Application for immigration benefit: In some instances, an attorney can file a motion to terminate when a client qualifies for an immigration benefit or is eligible for naturalization. For example, if a client qualifies for a U Visa, meaning that he is assisting with the prosecution of a crime and therefore protected from deportation, the defense attorney and prosecution may jointly file a motion to terminate so that he can pursue a visa application. The same procedure may apply to clients who are eligible for Special Immigrant Juvenile Status, the Deferred Action for Childhood Arrivals (DACA) program, and other types of benefits. Additionally, some immigrants who are eligible for naturalization may terminate their removal proceedings if they can present “exceptionally appealing or humanitarian factors.”
When to file a motion to terminate?
A motion to terminate may be filed at any point during a removal proceeding. However, it is usually best to file a motion to terminate before a client has pled to the allegations in the NTA.

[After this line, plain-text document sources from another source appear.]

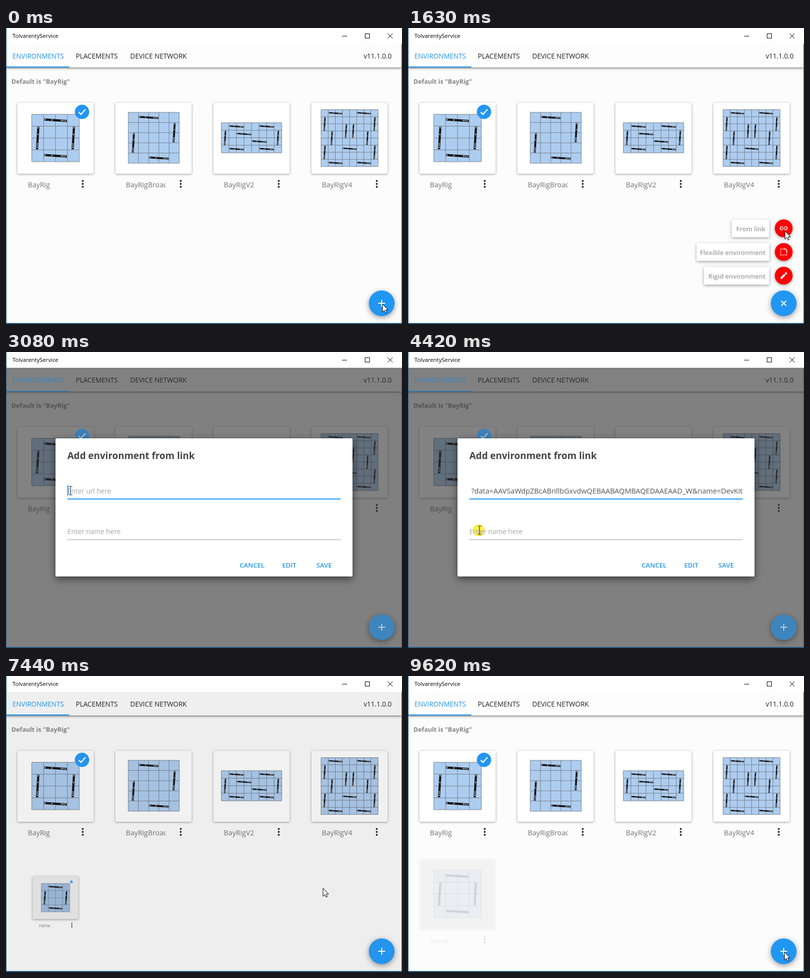
Animation, 800 px wide and 600 px high, one loop 9690 ms. Source, as an HTML page with a canvas:

```html
<!DOCTYPE html>
<html lang="en">
<head>
<meta charset="utf-8">
<title>Environments</title>
<style>
  html, body { margin: 0; width: 100%; height: 100%; overflow: hidden; background: #fcfcfc; }
  canvas { display: block; }
</style>
</head>
<body>
<canvas id="stage" width="800" height="600"></canvas>
<script>
const ctx = document.getElementById('stage').getContext('2d');
const LOOP = 9690;
const BLUE = [33, 150, 243], WHITE = [255, 255, 255];
const URL_TAIL = '?data=AAVSaWdpZBcABnllbGxvdwQEBAABAQMBAQEDAAEAAD_W&name=DevKit';
let t = 0;

// h and v hold the centres of the bars, counted in cells
const kit = {
  name: 'BayRig', x: 23, y: 151, left: 29, top: 24, cols: 4, rows: 4, cell: 24,
  h: [[2, .5], [2, 3.5]], v: [[.5, 2], [3.5, 2]]
};
const cards = [
  kit,
  { name: 'BayRigBroadened', x: 221, y: 151, left: 26, top: 20, cols: 5, rows: 5, cell: 20.6,
    h: [[2, .5], [3, 4.5]], v: [[.5, 3], [4.5, 2]] },
  { name: 'BayRigV2', x: 419, y: 151, left: 16, top: 41, cols: 8, rows: 4, cell: 15.25,
    h: [[2, .5], [6, .5], [3, 1.5], [5, 2.5], [2, 3.5], [6, 3.5]], v: [[.5, 2], [7.5, 2]] },
  { name: 'BayRigV4', x: 617, y: 151, left: 19.5, top: 14.5, cols: 8, rows: 8, cell: 14.4,
    h: [[2, .5], [6, .5], [4, 5.5], [2, 7.5], [6, 7.5]],
    v: [[.5, 2], [7.5, 2], [3.5, 3], [4.5, 3], [1.5, 4], [6.5, 4], [.5, 6], [7.5, 6]] }
];
const newCard = { ...kit, name: 'name', y: 369.5 };

// Pointer moves: start, end, steps, target x, target y
const moves = [
  [670, 1160, 8, 761.5, 411.5],
  [1970, 2810, 13, 130, 281],
  [3010, 3210, 3, 132, 281.5],
  [4000, 4290, 5, 144.5, 361.5],
  [5880, 6830, 12, 638, 426],
  [6900, 6970, 2, 640.5, 430],
  [7510, 8130, 10, 752, 537.5],
  [8200, 8340, 3, 760.5, 556],
  [8540, 8610, 2, 760.5, 559.5]
];

// Stepped progress: first step lands on start, last one on end
function step(start, end, count) {
  if (t < start) return 0;
  const k = Math.floor((t - start) * (count - 1) / (end - start) + .001);
  return Math.min(1, (k + 1) / count);
}
const smooth = p => p * p * (3 - 2 * p);
const outCubic = p => 1 - (1 - p) ** 3;
const mix = (a, b, p) => `rgb(${a.map((v, i) => Math.round(v + (b[i] - v) * p))})`;

function text(str, x, y, size, color, weight = 400, align = 'left') {
  ctx.font = `${weight} ${size}px "Open Sans", "Noto Sans", sans-serif`;
  ctx.textAlign = align;
  ctx.fillStyle = color;
  ctx.fillText(str, x, y);
}
function rect(x, y, w, h, color) {
  ctx.fillStyle = color;
  ctx.fillRect(x, y, w, h);
}
function disc(x, y, r, color) {
  ctx.fillStyle = color;
  ctx.beginPath();
  ctx.arc(x, y, r, 0, 7);
  ctx.fill();
}
function line(points, color, width = 1) {
  ctx.strokeStyle = color;
  ctx.lineWidth = width;
  ctx.beginPath();
  points.forEach(([x, y]) => ctx.lineTo(x, y));
  ctx.stroke();
}
function at(x, y, draw, scale = 1, angle = 0) {
  ctx.save();
  ctx.translate(x, y);
  ctx.rotate(angle);
  ctx.scale(scale, scale);
  draw();
  ctx.restore();
}
function shadowed(blur, dy, alpha, draw) {
  ctx.save();
  ctx.shadowColor = `rgba(0,0,0,${alpha})`;
  ctx.shadowBlur = blur;
  ctx.shadowOffsetY = dy;
  draw();
  ctx.restore();
}
function panel(x, y, w, h, color = '#fff') {
  ctx.fillStyle = color;
  ctx.beginPath();
  ctx.roundRect(x, y, w, h, 2);
  ctx.fill();
}
function clipped(x, y, w, h, draw) {
  ctx.save();
  ctx.beginPath();
  ctx.rect(x, y, w, h);
  ctx.clip();
  draw();
  ctx.restore();
}

function bar(x, y, cell, angle) {
  at(x, y, () => {
    rect(-.95, -.09, 1.9, .18, '#111');
    for (const d of [-.87, -.3, .5, .64, .8]) disc(d, 0, .05, '#ddd');
  }, cell, angle);
}
function board({ cols, rows, cell, h, v }) {
  const w = cols * cell, ht = rows * cell;
  rect(0, 0, w, ht, '#adcdf0');
  for (let i = 0; i <= cols; i++) line([[i * cell, 0], [i * cell, ht]], '#777f88');
  for (let i = 0; i <= rows; i++) line([[0, i * cell], [w, i * cell]], '#777f88');
  for (const [x, y] of h) bar(x * cell, y * cell, cell, .065);
  for (const [x, y] of v) bar(x * cell, y * cell, cell, Math.PI / 2 + .06);
}
function card(c) {
  shadowed(4, 1, .4, () => panel(c.x, c.y + .5, 154, 144));
  at(c.x + c.left, c.y + c.top, () => board(c));
  clipped(c.x + 20, c.y + 150, 81.5, 32, () => text(c.name, c.x + 21, c.y + 172, 14.3, '#757575'));
  for (const y of [159, 165, 171]) disc(c.x + 132, c.y + y, 1.9, '#222');
}
function badge(x, y, color, tick, scale = 1) {
  at(x, y, () => {
    disc(0, 0, 14.5, color);
    line([[-6.5, .5], [-2, 5], [7, -5]], tick, 2.5);
  }, scale);
}

function titleBar() {
  rect(0, 0, 800, 32, '#fff');
  text('TolvarentyService', 13, 20, 11.4, '#000');
  line([[679, 16.5], [689, 16.5]], '#000');
  ctx.strokeRect(725.5, 11.5, 9, 9);
  line([[771, 11], [781, 21]], '#000');
  line([[781, 11], [771, 21]], '#000');
}
function page() {
  rect(0, 32, 800, 568, '#fcfcfc');
  shadowed(5, 1, .65, () => rect(0, 32, 800, 48, '#fdfdfd'));
  text('PLACEMENTS', 141, 62, 13.6, '#222');
  text('DEVICE NETWORK', 251, 62, 13.6, '#222');
  text('v11.1.0.0', 779, 62, 13.6, '#222', 400, 'right');
  text('Default is "BayRig"', 11, 113, 12.6, '#858585', 700);
  cards.forEach(card);
}
function addedCard() {
  const grow = step(7310, 7570, 5);
  if (!grow) return;
  ctx.save();
  ctx.globalAlpha = 1 - .88 * step(9340, 9620, 5);
  at(100, 461, () => {
    ctx.translate(-100, -461);
    card(newCard);
    if (grow < 1) {
      rect(23, 370, 154, 144, `rgba(0,0,0,${.3 * (1 - grow)})`);
      badge(153.5, 388, mix(BLUE, BLUE, 0), '#fff', Math.max(0, 1 - 1.17 * grow));
    }
  }, grow);
  ctx.restore();
}
function accents(dim, modal) {
  const color = mix(BLUE, modal ? [60, 130, 186] : [27, 112, 182], modal || dim);
  text('ENVIRONMENTS', 13, 62, 13.6, color);
  rect(1, 78, 127, 2, color);
  badge(153.5, 170, color, mix(WHITE, [180, 190, 200], modal || dim));
}
function fab(open, modal) {
  shadowed(12, 3, .4, () => disc(759, 558, 26, mix(BLUE, [62, 133, 190], modal)));
  at(759, 558, () => {
    const color = mix(WHITE, [190, 203, 214], modal);
    line([[-7, 0], [7, 0]], color, 2);
    line([[0, -7], [0, 7]], color, 2);
  }, 1, open * Math.PI / 4);
}

const icons = [
  function link() {
    ctx.lineWidth = 1.6;
    for (const side of [-1, 1]) {
      ctx.beginPath();
      ctx.moveTo(side * 1.3, -3.2);
      ctx.lineTo(side * 3.8, -3.2);
      ctx.arc(side * 3.8, 0, 3.2, -Math.PI / 2, Math.PI / 2, side < 0);
      ctx.lineTo(side * 1.3, 3.2);
      ctx.stroke();
    }
    line([[-3, 0], [3, 0]], '#fff', 1.6);
  },
  function flexible() {
    for (let i = -6; i <= 6; i += 3) {
      rect(-7, i - .8, 1.6, 1.6, '#fff');
      rect(i - .8, 5.4, 1.6, 1.6, '#fff');
      if (i > 0) rect(5.4, i - .8, 1.6, 1.6, '#fff');
      if (i < -2) rect(i - .8, -7, 1.6, 1.6, '#fff');
    }
    ctx.lineWidth = 1.8;
    ctx.beginPath();
    ctx.moveTo(-1, -6.2);
    ctx.lineTo(2, -6.2);
    ctx.arcTo(6.2, -6.2, 6.2, -2, 4);
    ctx.lineTo(6.2, 1);
    ctx.stroke();
  },
  function pen() {
    line([[-5.8, 5.8], [2.6, -2.6]], '#fff', 4);
    line([[3.6, -3.6], [5.8, -5.8]], '#fff', 4.6);
  }
];
function speedDial(open) {
  if (!open) return;
  ctx.save();
  ctx.globalAlpha = open;
  [['From link', 76], ['Flexible environment', 147], ['Rigid environment', 132]].forEach(([label, w], i) => {
    const y = 406 + 48 * i;
    shadowed(6, 2, .35, () => panel(730 - w, y - 18, w, 36));
    text(label, 722, y + 6, 13, '#9e9e9e', 600, 'right');
    shadowed(6, 2, .35, () => disc(759, y, 18 * open, '#f00'));
    ctx.strokeStyle = '#fff';
    at(759, y, icons[i], open);
  });
  ctx.restore();
}

function field(y, value, hint, focused) {
  if (focused) rect(124, y + 15, 552, 2, '#2196f3');
  else rect(124, y + 16, 552, 1, '#9e9e9e');
  if (!value) text(hint, 124, y + 5, 13.8, '#a6a6a6');
}
function caret(x, y) {
  rect(x, y - 12, 2, 21, '#2196f3');
}
function dialog(opacity, scale) {
  if (opacity <= 0) return;
  const pasted = t >= 3410, onName = t >= 4490;
  const typed = 'name'.slice(0, [5150, 5290, 5490, 5680].filter(ms => t >= ms).length);
  ctx.save();
  ctx.globalAlpha = opacity;
  at(400, 315, () => {
    ctx.translate(-400, -315);
    shadowed(16, 5, .55, () => panel(100, 175, 600, 280));
    text('Add environment from link', 124, 217, 19, '#444', 700);
    if (t >= 4350 && t < 4560) disc(143, 361.5, 12, '#fff04a');
    field(282, pasted, 'Enter url here', !onName);
    field(364, typed, 'Enter name here', onName);
    if (pasted) {
      clipped(124, 265, 553, 30, () => text(URL_TAIL, 676, 287, 14.6, '#555', 400, 'right'));
    }
    text(typed, 124, 369, 13.9, '#555');
    const typedWidth = ctx.measureText(typed).width;

    if (!pasted && (t - 1700) % 1000 < 500) caret(124, 282);
    if (pasted && t < 3800) caret(676, 282);
    if (onName && (t < 4950 || t >= 5150 && (t < 5680 || (t - 5680) % 1220 < 610))) {
      caret(124 + typedWidth, 364);
    }
    text('CANCEL', 472, 437, 13.2, '#2196f3', 600);
    text('EDIT', 558, 437, 13.2, '#2196f3', 600);
    text('SAVE', 627, 437, 13.2, '#2196f3', 600);
  }, scale);
  ctx.restore();
}

function pointer() {
  let x = 760.5, y = 559.5;
  for (const [start, end, count, toX, toY] of moves) {
    const p = smooth(step(start, end, count));
    x += (toX - x) * p;
    y += (toY - y) * p;
  }
  const overField = t >= 1770 && t < 7170 && x > 123 && x < 676 &&
    (y > 265 && y < 299 || y > 347 && y < 381);
  at(x, y, () => {
    if (overField) {
      line([[0, -8], [0, 8]], '#222');
      for (const end of [-8.5, 8.5]) line([[-3.5, end], [3.5, end]], '#222');
      return;
    }
    ctx.beginPath();
    [[0, 0], [0, 16.5], [3.7, 13], [6, 18.4], [8.6, 17.3], [6.3, 12], [11.3, 12]]
      .forEach(([px, py]) => ctx.lineTo(px, py));
    ctx.closePath();
    ctx.fillStyle = '#fff';
    ctx.fill();
    ctx.strokeStyle = '#000';
    ctx.lineWidth = 1;
    ctx.stroke();
  });
}

function render() {
  const opening = step(260, 470, 4);
  const entering = outCubic(step(1700, 1770, 2));
  const dialOpen = opening * (1 - step(1700, 1770, 2));
  const dim = opening * (1 - step(1560, 1630, 2));
  const modal = entering * (1 - step(7170, 7510, 6)) ** 2;
  const leaving = outCubic(step(7170, 7310, 3));

  page();
  rect(0, 32, 800, 568, `rgba(0,0,0,${.5 * dim})`);
  if (modal) rect(0, 32, 800, 568, `rgba(48,48,48,${.6 * modal})`);
  addedCard();
  accents(dim, modal);
  fab(dialOpen, modal);
  speedDial(dialOpen);
  dialog(entering * (1 - leaving), .9 + .1 * entering * (1 - leaving));
  titleBar();
  rect(0, 0, 1, 600, '#1d5a86');
  rect(799, 32, 1, 568, '#1d5a86');
  rect(0, 598, 800, 2, '#1d5a86');
  pointer();
}

const began = performance.now();
function tick() {
  t = (performance.now() - began) % LOOP;
  render();
  requestAnimationFrame(tick);
}
tick();
</script>
</body>
</html>
```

Most immigration cases have two hearings: a master calendar hearing and an individual hearing. At the master calendar hearing, the immigration judge asks the respondent to plead to the NTA and, based on those pleadings, sustains the government’s charge. An individual hearing is essentially an immigration court trial, which is most commonly for the purpose of determining whether a respondent qualifies for a defense to removal.
An attorney who plans to file a motion to terminate will normally deny the government’s charges at a master calendar hearing and inform the immigration judge that he plans to file a motion to terminate. The reason for this timing is that it is important to file a motion to terminate in the period before the immigration court sustains the government’s charge because, during that period, the government has the burden of proving its charge by the high standard of “clear and convincing evidence.” The immigration judge will then set dates for the motion and any opposition to be filed. The immigration judge may also set a separate hearing date to receive argument on the motion to terminate. If no separate hearing is scheduled, the immigration judge may set a regular individual hearing, at which time the court will hear arguments about the motion to terminate and, if it is denied, any defenses to removal that may be applicable. Accordingly, an attorney must be prepared to make a secondary argument on his client’s behalf if a motion to terminate is denied, requiring a multi-tiered defense strategy.
How to file a motion to terminate?
The Immigration Court Practice Manual does not include any special procedures for motions to terminate. Therefore, a motion to terminate should be filed in accordance with the general motion procedures set forth in Chapter 5.2 of the practice manual. No fee is required to file a motion to terminate.
In sum, a motion to terminate can be an essential part of a litigation strategy, particularly for immigrants who have a strong argument that a criminal conviction should not be considered a deportable offense under the categorical approach.